While most of Ulli Lommel’s other films are unadulterated hackwork, The Boogey Man is one of the more professional looking efforts in his oeuvre. Even so, The Boogey Man is oddly lethargic as a slasher film – following the opening scene, it takes nearly half the film to get to the first victim, for instance. Things happen slowly and Lommel’s direction is predictable – nothing surprising or unexpected happens during this first half.

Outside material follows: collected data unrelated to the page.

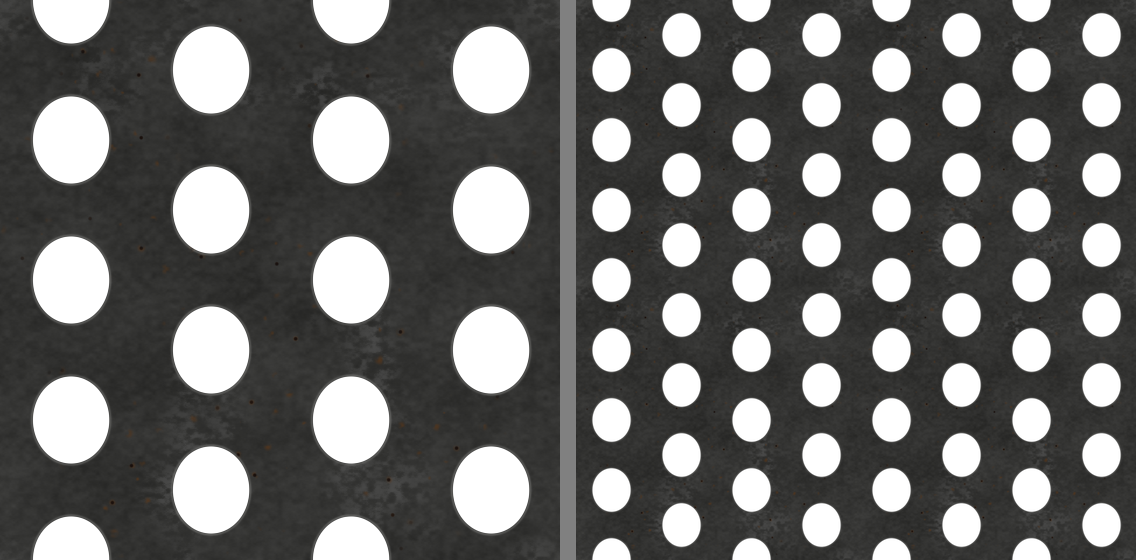
Left: one tile. Right: repeated 2 by 2.
Reproduce this pattern procedurally as a three.js fragment shader.

```glsl
// Dark weathered steel sheet with staggered oval perforations, rust flecks and pits.
varying vec2 vUv;

const float COLUMNS = 4.0;
const float ROWS = 4.0;
const vec2 HOLE_RADIUS = vec2(0.0682, 0.0778);
const vec2 HOLE_OFFSET = vec2(0.002, 0.0);
const float EDGE_SOFTNESS = 0.0012;
const float RIM_DISTANCE = 0.0022;
const float RIM_WIDTH = 0.0021;
const float RIM_STRENGTH = 0.55;
const vec3 HOLE_COLOR = vec3(1.0);
const vec3 STEEL_COLOR = vec3(0.196, 0.196, 0.19);
const vec3 RIM_COLOR = vec3(0.46, 0.46, 0.45);
const vec3 SCUFF_COLOR = vec3(0.34, 0.34, 0.34);
const vec3 RUST_COLOR = vec3(0.34, 0.21, 0.10);
const vec3 PIT_COLOR = vec3(0.08, 0.045, 0.035);
const float CLOUD_CONTRAST = 0.08;
const float GRAIN_CONTRAST = 0.075;
const float FLECK_CELLS = 32.0;
const float FLECK_CHANCE = 0.28;

float hash(vec2 p) {
  vec3 q = fract(vec3(p.xyx) * 0.1031);
  q += dot(q, q.yzx + 33.33);
  return fract((q.x + q.y) * q.z);
}

// Value noise that wraps after a whole number of cells
float wrappedNoise(vec2 uv, vec2 cells, float seed) {
  vec2 p = uv * cells;
  vec2 i = floor(p);
  vec2 f = fract(p);
  f = f * f * (3.0 - 2.0 * f);
  vec2 a = mod(i, cells) + seed;
  vec2 b = mod(i + 1.0, cells) + seed;
  return mix(mix(hash(a), hash(vec2(b.x, a.y)), f.x),
             mix(hash(vec2(a.x, b.y)), hash(b), f.x), f.y);
}

float wrappedFbm(vec2 uv, vec2 cells, float seed) {
  float sum = 0.0;
  float weight = 0.5;
  for (int octave = 0; octave < 4; octave++) {
    sum += weight * wrappedNoise(uv, cells, seed);
    cells *= 2.0;
    seed += 17.0;
    weight *= 0.5;
  }
  return sum / 0.9375;
}

// Approximate signed distance to the nearest hole, in canvas units
float holeDistance(vec2 uv) {
  vec2 grid = (uv - HOLE_OFFSET) * vec2(COLUMNS, ROWS);
  grid.y += 0.5 + 0.5 * mod(floor(grid.x), 2.0);
  vec2 p = (fract(grid) - 0.5) / vec2(COLUMNS, ROWS);
  float radial = length(p / HOLE_RADIUS);
  float slope = length(p / (HOLE_RADIUS * HOLE_RADIUS));
  return radial * (radial - 1.0) / max(slope, 0.001);
}

// Scattered flecks: x is the rust halo, y the dark pit
vec2 rustFlecks(vec2 uv) {
  vec2 p = uv * FLECK_CELLS;
  vec2 flecks = vec2(0.0);
  for (int y = -1; y <= 1; y++) {
    for (int x = -1; x <= 1; x++) {
      vec2 cell = floor(p) + vec2(float(x), float(y));
      vec2 id = mod(cell, FLECK_CELLS);
      vec2 center = cell + vec2(hash(id + 41.0), hash(id + 83.0));
      float present = step(hash(id + 127.0), FLECK_CHANCE);
      float size = mix(0.10, 0.38, hash(id + 163.0));
      float pitted = step(0.7, hash(id + 211.0));
      float d = length(p - center);
      float halo = present * (1.0 - smoothstep(0.0, size, d));
      float pit = present * pitted * (1.0 - smoothstep(0.04, 0.15, d));
      flecks = max(flecks, vec2(halo, pit));
    }
  }
  return flecks;
}

vec3 steelSheet(vec2 uv) {
  // Mottled base with fine grain
  float cloud = wrappedFbm(uv, vec2(7.0, 9.0), 5.0);
  float grain = wrappedFbm(uv, vec2(80.0, 104.0), 59.0);
  vec3 color = STEEL_COLOR;
  color += (cloud - 0.5) * CLOUD_CONTRAST + (grain - 0.5) * GRAIN_CONTRAST;

  // Pale scuffs in a few areas
  float scuffArea = smoothstep(0.56, 0.82, wrappedFbm(uv, vec2(6.0), 101.0));
  color = mix(color, SCUFF_COLOR, scuffArea * smoothstep(0.35, 0.75, grain) * 0.6);

  // Rust gathered in loose clusters
  float rustArea = smoothstep(0.38, 0.65, wrappedFbm(uv, vec2(5.0), 151.0));
  float speckle = wrappedNoise(uv, vec2(150.0), 197.0);
  vec2 flecks = rustFlecks(uv) * rustArea;
  color = mix(color, RUST_COLOR, flecks.x * smoothstep(0.2, 0.8, speckle) * 0.75);
  return mix(color, PIT_COLOR, flecks.y * 0.9);
}

void main() {
  float d = holeDistance(vUv);
  vec3 color = steelSheet(vUv);

  // Worn bright rim around each hole
  float rimOffset = (d - RIM_DISTANCE) / RIM_WIDTH;
  float wear = mix(0.7, 1.1, wrappedNoise(vUv, vec2(40.0), 233.0));
  color = mix(color, RIM_COLOR, exp(-rimOffset * rimOffset) * RIM_STRENGTH * wear);

  float hole = 1.0 - smoothstep(-EDGE_SOFTNESS, EDGE_SOFTNESS, d);
  gl_FragColor = vec4(mix(color, HOLE_COLOR, hole), 1.0);
}
```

Certainly, when it comes to the slasher scenes, Lommel directs these with an undeniable bizarreness. We get a standard slasher set-up with teenager Jane Pratt in the bathroom – having stripped down to her scanty underwear naturally – and cutting her hair as a point-of-view shot creeps up on her, while there is deep breathing on the soundtrack and she then becomes driven by the shard of mirror to plunge a knife into her neck. Meanwhile, the younger brother (David Swim) who is peeping in through the window is killed when the sash drops down on his neck.

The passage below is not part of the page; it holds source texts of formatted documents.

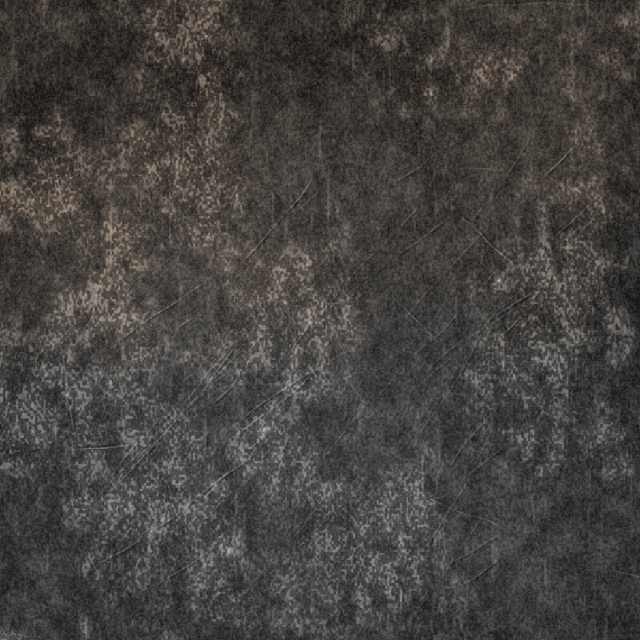
A three.js fragment shader for this texture:

```glsl
// Worn, dusty dark slate: a warm-to-neutral gradient with cloudy stains,
// layered noise for grain and vertical wear, pale dust patches,
// and hashed, gently bent scratches with a lit and a shaded side.
varying vec2 vUv;

const vec3 WARM_TINT = vec3(1.09, 1.00, 0.91);
const vec3 COOL_TINT = vec3(0.995, 1.00, 1.00);
const vec3 RUST_TINT = vec3(1.13, 0.99, 0.87);
const float BASE_TONE = 0.208;
const int SCRATCH_COUNT = 76;

float hash(vec2 p) {
  vec3 q = fract(vec3(p.xyx) * 0.1031);
  q += dot(q, q.yzx + 33.33);
  return fract((q.x + q.y) * q.z);
}

float noise(vec2 p) {
  vec2 cell = floor(p);
  vec2 f = fract(p);
  f = f * f * (3.0 - 2.0 * f);
  float low = mix(hash(cell), hash(cell + vec2(1.0, 0.0)), f.x);
  float high = mix(hash(cell + vec2(0.0, 1.0)), hash(cell + vec2(1.0)), f.x);
  return mix(low, high, f.y);
}

float fbm(vec2 p) {
  float sum = 0.0;
  float gain = 0.5;
  for (int i = 0; i < 5; i++) {
    sum += gain * noise(p);
    p = mat2(0.8, 0.6, -0.6, 0.8) * p * 2.03 + 17.3;
    gain *= 0.5;
  }
  return sum / 0.97;
}

// Soft elliptical pool of light or shade.
float pool(vec2 p, vec2 center, vec2 radius) {
  vec2 q = (p - center) / radius;
  return exp(-dot(q, q));
}

// Bent line: positive on the lit edge, negative along its shaded side.
float scratch(vec2 p, vec2 center, float angle, float halfLen, float bend, float seed) {
  vec2 d = p - center;
  float c = cos(angle);
  float s = sin(angle);
  float along = c * d.x + s * d.y;
  float across = c * d.y - s * d.x;
  across -= bend * along * along + 0.006 * (noise(vec2(along * 22.0, seed)) - 0.5);
  float fade = 1.0 - smoothstep(0.55 * halfLen, halfLen, abs(along));
  float broken = smoothstep(0.15, 0.75, noise(vec2(along * 45.0, seed + 9.0)));
  float lit = 1.0 - smoothstep(0.0002, 0.0021, abs(across));
  float shade = 1.0 - smoothstep(0.0005, 0.0028, abs(across + 0.003));
  return fade * (0.25 + 0.75 * broken) * (lit - 0.35 * shade);
}

// Most scratches climb to the right; every fourth takes a free direction.
float scratches(vec2 p) {
  float sum = 0.0;
  for (int i = 0; i < SCRATCH_COUNT; i++) {
    float id = float(i) + 1.0;
    float stray = step(2.5, mod(id, 4.0));
    vec2 spot = vec2(hash(vec2(id, 3.1)), hash(vec2(id, 7.7)));
    vec2 center = mix(vec2(0.12, 0.1) + spot * vec2(0.78, 0.68), spot, stray);
    float turn = hash(vec2(id, 12.4)) - 0.5;
    float angle = mix(0.82 + 0.65 * turn, 2.4 + 1.7 * turn, stray);
    float size = hash(vec2(id, 19.2));
    float halfLen = mix(0.035, 0.19, size * size) * mix(1.0, 0.7, stray);
    float bend = (hash(vec2(id, 23.8)) - 0.5) * mix(4.5, 0.8, size);
    float strength = mix(0.25, 1.0, pow(hash(vec2(id, 31.6)), 1.6));
    sum += strength * scratch(p, center, angle, halfLen, bend, id * 5.3);
  }
  return clamp(sum, -0.5, 1.2);
}

// Rare round pale chips, one candidate per cell.
float chips(vec2 p, float cells) {
  vec2 cell = floor(p * cells);
  vec2 center = 0.25 + 0.5 * vec2(hash(cell + 4.0), hash(cell + 11.0));
  float present = step(0.9, hash(cell + 29.0));
  float dist = length(fract(p * cells) - center);
  return present * (1.0 - smoothstep(0.02, 0.14, dist));
}

void main() {
  vec2 uv = vUv;

  // Broad light, stains and edge falloff
  float clouds = fbm(uv * 3.5 + 2.0) - 0.5;
  float light = 0.036 * pool(uv, vec2(0.3, 0.52), vec2(0.32, 0.3));
  light += 0.028 * pool(uv, vec2(0.5, 0.25), vec2(0.35, 0.2));
  light += 0.022 * pool(uv, vec2(0.62, 0.78), vec2(0.3, 0.12));
  light -= 0.032 * pool(uv, vec2(0.42, 0.88), vec2(0.32, 0.06));
  light -= 0.028 * pool(uv, vec2(0.93, 0.48), vec2(0.2, 0.18));
  vec2 edge = abs(uv - 0.5) * 2.0;
  light -= 0.02 * smoothstep(0.7, 1.0, max(edge.x, edge.y));

  // Fine grain, mottling and vertical wear
  float grain = 0.6 * noise(uv * 410.0) + 0.4 * noise(uv * vec2(290.0, 170.0) + 40.0) - 0.5;
  float mottle = fbm(uv * vec2(46.0, 34.0) + 8.0) - 0.5;
  float wear = noise(uv * vec2(150.0, 9.0)) * noise(uv * vec2(230.0, 42.0) + 5.0);
  float streak = smoothstep(0.42, 0.85, wear);

  // Dust gathers in cloudy patches and breaks into specks
  float dust = smoothstep(0.42, 0.76, fbm(uv * vec2(6.5, 5.5) + 21.0) + 0.35 * mottle + light);
  float specks = smoothstep(0.42, 0.92, noise(uv * vec2(300.0, 230.0) + 63.0) + 0.5 * mottle);

  float tone = BASE_TONE + light + 0.10 * clouds + 0.20 * grain + 0.15 * mottle;
  tone += dust * (0.035 + 0.17 * specks) + 0.035 * specks + 0.09 * streak;
  tone += 0.17 * scratches(uv) + 0.16 * chips(uv, 26.0) * (0.3 + dust);

  // Warm brown above, neutral grey below, rusty dust near the top
  float warmth = smoothstep(0.35, 0.85, uv.y + 0.35 * clouds - 0.12 * (uv.x - 0.5));
  vec3 tint = mix(COOL_TINT, WARM_TINT, warmth);
  tint = mix(tint, RUST_TINT, 0.6 * dust * warmth);
  gl_FragColor = vec4(clamp(tone, 0.09, 0.75) * tint, 1.0);
}
```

The most bizarre despatch involves a group of teenagers on the lakeside who are affected by the reflection of light from the mirror across the lake – one guy is in a car where a screwdriver levitates from behind and impales him through the back of the head and out through his mouth, followed by one of the girls coming along whereupon the door of the car is supernaturally slammed shut to knock her forward into a kiss with the guy, impaling her on the other end of the screwdriver protruding out of his mouth.
Ulli Lommel’s directorial career during this period brought to prominence actress Suzanna Love who Lommel married in 1979. Suzanna Love was a member of the wealthy Dupont family and became Ulli Lommel’s greatest collaborator during this period, co-writing and starring in all of his films during their marriage. Moreover, she was responsible for diverting some of the family fortune to financing Lommel’s films, which undeniably contributed to their greater polish. (It is noted that Lommel’s directorial career declined into a series of cheap and universally terrible productions after their divorce in 1987). Suzanna Love has a quiet and studious modesty to her performance that indicates that she could have become a much bigger name than she did – alas, after her last film with Lommel, A Smile in the Dark (1991), she has vanished from cinema screens. Her brother Nicholas Love, who also appeared in several of Lommel’s films, plays her mute brother in the film here.
Ulli Lommel made a sequel with Boogeyman II (1983), which features Suzanna Love again in a series of killings set around a Hollywood party. The sequel is disliked due to the fact that nearly a third of its running time is padded with footage from this film.
Ulli Lommel’s other films include:- Haytabo (1971), The Tenderness of the Wolves (1973), Olivia/Double Jeopardy (1981), Boogey Man II (1982), BrainWaves (1982), The Devonsville Terror (1983), Strangers in Paradise (1984), Identified Flying Object (1985), Bloodsuckers (1998), Zombie Nation (2004), The Raven (2006) and The Tomb (2007), as well as a subset of these that exploit often very loose connection to true life serial killers with B.T.K. Killer (2005), Green River Killer (2005), Killer Pickton (2005), The Zodiac Killer (2005), Black Dahlia (2006), Cannibal (2006), Borderline Cult (2007), Curse of the Zodiac (2007), Baseline Killer (2008), Dungeon Girl (2008), Killer Nurse (2008), Son of Sam (2008), Nightstalker (2009), D.C. Sniper (2010) and Manson Family Cult (2012).